You are stuck on the tarmac in a plane with a man claiming to be wearing a suicide belt filled with explosives. What do you do?
Well, you get your picture taken with him.
That's exactly what 26-year-old Briton Ben Innes did on Tuesday, as he was one of the last people being held hostage by EgyptAir hijacker Seif el-Din Mustafa.
Wednesday morning's papers jumped straight in on the action.
The Times has his 'selfie' on the front page...
The Daily Telegraph covered it...
This is me with the 'suicide bomber'
As did The Sun (because of course)...
EXCLUSIVE: PLANE PIC MADNESS... Brit selfie with 'suicide belt' hijacker
What in the world was he thinking?
Ben spoke to the Guardian:
I’m not sure why I did it, I just threw caution to the wind while trying to stay cheerful in the face of adversity. I figured if his bomb was real I’d had nothing to lose anyway, so took a chance to get a closer look at it.
I got one of the cabin crew to translate for me and asked him if I could do a selfie with him. He just shrugged OK, so I stood by him and smiled for the camera while the stewardess did the snap.
The Internet however, as a collective mass, had a massive problem with the following thing he said:
It has to be the best selfie ever.
No, it isn't a selfie Ben, according to everyone:
Not a selfie.
Apparently there are 'camps' about it...
Sarah McCartney got technical about it...
Even Independent editor-at-large Amol Rajan chipped in:
Even Ben's mother was angry over the definition:
All we can say is that the picture is clearly not a selfie as everyone has been describing it. You can clearly see that it is not Ben who is taking the picture. He’s in it but he’s not taking it.
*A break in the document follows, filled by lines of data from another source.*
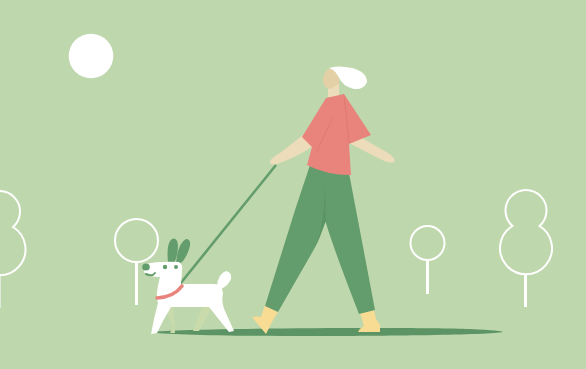
<!DOCTYPE html>
<html lang="en">
<head>
<meta charset="utf-8">
<title>Walking the dog</title>
<style>
:root {
  --meadow: #bfd7ac;
  --leaf: #649d6d;
  --leaf-shade: #5c9466;
  --white: #ffffff;
  --coral: #e8847c;
  --coral-shade: #df7a70;
  --skin: #eddcb9;
  --skin-shade: #e3d0a6;
  --shoe: #f8dc94;
  --far-leg: #c9dbab;
}
html, body { margin: 0; overflow: hidden; background: var(--meadow); }
svg { display: block; width: 586px; height: 369px; }
.sky { fill: var(--meadow); }
.white { fill: var(--white); }
.leaf { fill: var(--leaf); }
.leaf-shade { fill: var(--leaf-shade); }
.coral { fill: var(--coral); }
.skin { fill: var(--skin); }
.skin-shade { fill: var(--skin-shade); }
.shoe { fill: var(--shoe); }
.far-leg { fill: var(--far-leg); }
.crown { fill: none; stroke: var(--white); stroke-width: 2; }
.trunk { stroke: var(--white); stroke-width: 3; }
.fold { fill: none; stroke: var(--coral-shade); stroke-width: 1; }
.leash { fill: none; stroke: var(--leaf); stroke-width: 2.6; }
.collar { fill: none; stroke: var(--coral); stroke-width: 3.6; stroke-linecap: round; }
.smile { fill: none; stroke: var(--leaf); stroke-width: 2; stroke-linecap: round; }
</style>
</head>
<body>
<svg viewBox="0 0 586 369" role="img" aria-label="A person walking a white dog on a leash through a park">
  <defs>
    <g id="double-tree">
      <path class="crown" d="M-13 226A20.500 20.500 0 1 1 14 226A26 26 0 1 1 -13 226Z"/>
      <line class="trunk" x1="0" y1="275" x2="0" y2="307"/>
    </g>
  </defs>

  <rect class="sky" width="586" height="369"/>
  <circle id="sun" class="white" cx="91" cy="56" r="22.300"/>

  <g id="trees">
    <use href="#double-tree" x="525.500"/>
    <use href="#double-tree" x="-1" y="1"/>
    <circle class="crown" cx="136.500" cy="240.500" r="21.500"/>
    <line class="trunk" x1="136.500" y1="262" x2="136.500" y2="305"/>
    <circle class="crown" cx="427.500" cy="243" r="17"/>
    <line class="trunk" x1="427.500" y1="260" x2="427.500" y2="294" stroke-width="2.500"/>
  </g>

  <path id="ground-shadow" class="leaf-shade" d="M150 332C190 328 420 327 470 329C492 330 503 331 503 332C490 335 380 336 310 336C230 336 165 335 150 332Z"/>

  <g id="walker">
    <g id="shoes" class="shoe">
      <path d="M265 305L278 312L273 320L266 334L252 317Q257 316 261 317Z"/>
      <path d="M360 313L374 310L376 319L380 325V332H358Q360 328 364 326Z"/>
    </g>
    <path id="trousers" class="leaf" d="M310 165L349 173L375 310L359 314Q334 250 325 220Q321 238 313 251L278 312L265 306L296 207Z"/>
    <path class="leaf-shade" d="M325 184L326 221L317 243Q324 225 325 184Z"/>
    <path id="left-arm" class="skin" d="M303 135L312 147Q296 157 280 163Q271 166 270 163Q269 159 280 153Z"/>
    <path id="right-arm" class="skin" d="M349 143L362 138L388 153Q397 159 394 162Q390 164 378 158Z"/>
    <path id="neck" class="skin" d="M328 84L339 82V97H328Z"/>
    <path id="face" class="skin-shade" d="M330 68Q323 72 323 80Q323 88 330 89L339 84V70Z"/>
    <path id="hair" class="white" d="M329 68Q337 65 352 68Q367 72 367 82Q364 90 354 89Q343 87 338 76Q335 70 329 68Z"/>
    <path id="shirt" class="coral" d="M326 98L344 94L371 135L349 144L351 175Q326 175 307 165L312 147L302 137Z"/>
    <path class="fold" d="M344 95L349 143M333 117L316 153"/>
  </g>

  <line id="leash" class="leash" x1="276" y1="165" x2="180" y2="284"/>

  <g id="dog">
    <path class="far-leg" d="M164 305L173 305L175 333H170L173 327ZM203 305L213 305L199 331H193Z"/>
    <path class="leaf" d="M168 262Q166 243 172 239Q177 237 178 245Q178 256 174 263ZM176 263Q178 243 186 239Q191 239 190 246Q187 258 180 264Z"/>
    <path class="white" d="M217 286Q218 274 226 271Q232 272 231 279Q228 286 221 289Z"/>
    <path class="white" d="M146 264Q158 261 179 262Q183 264 182 271L181 284H214Q222 284 223 293Q221 302 225 311L234 331L229 332L209 307H171Q163 320 157 333L151 334Q154 317 158 303Q155 296 160 277Q148 277 144 272Z"/>
    <path class="collar" d="M157 298Q174 297 182 286"/>
    <ellipse class="leaf" cx="146" cy="267" rx="3.800" ry="3.500"/>
    <circle class="leaf" cx="165" cy="267" r="2.200"/>
    <circle class="leaf" cx="176" cy="267" r="2"/>
    <path class="smile" d="M146 274Q152 277 155 273"/>
  </g>
</svg>
</body>
</html>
So there you have it, for future reference: there are clear and prescribed requirements that make a selfie a selfie. And if you get it wrong?
Be prepared to get called out on it.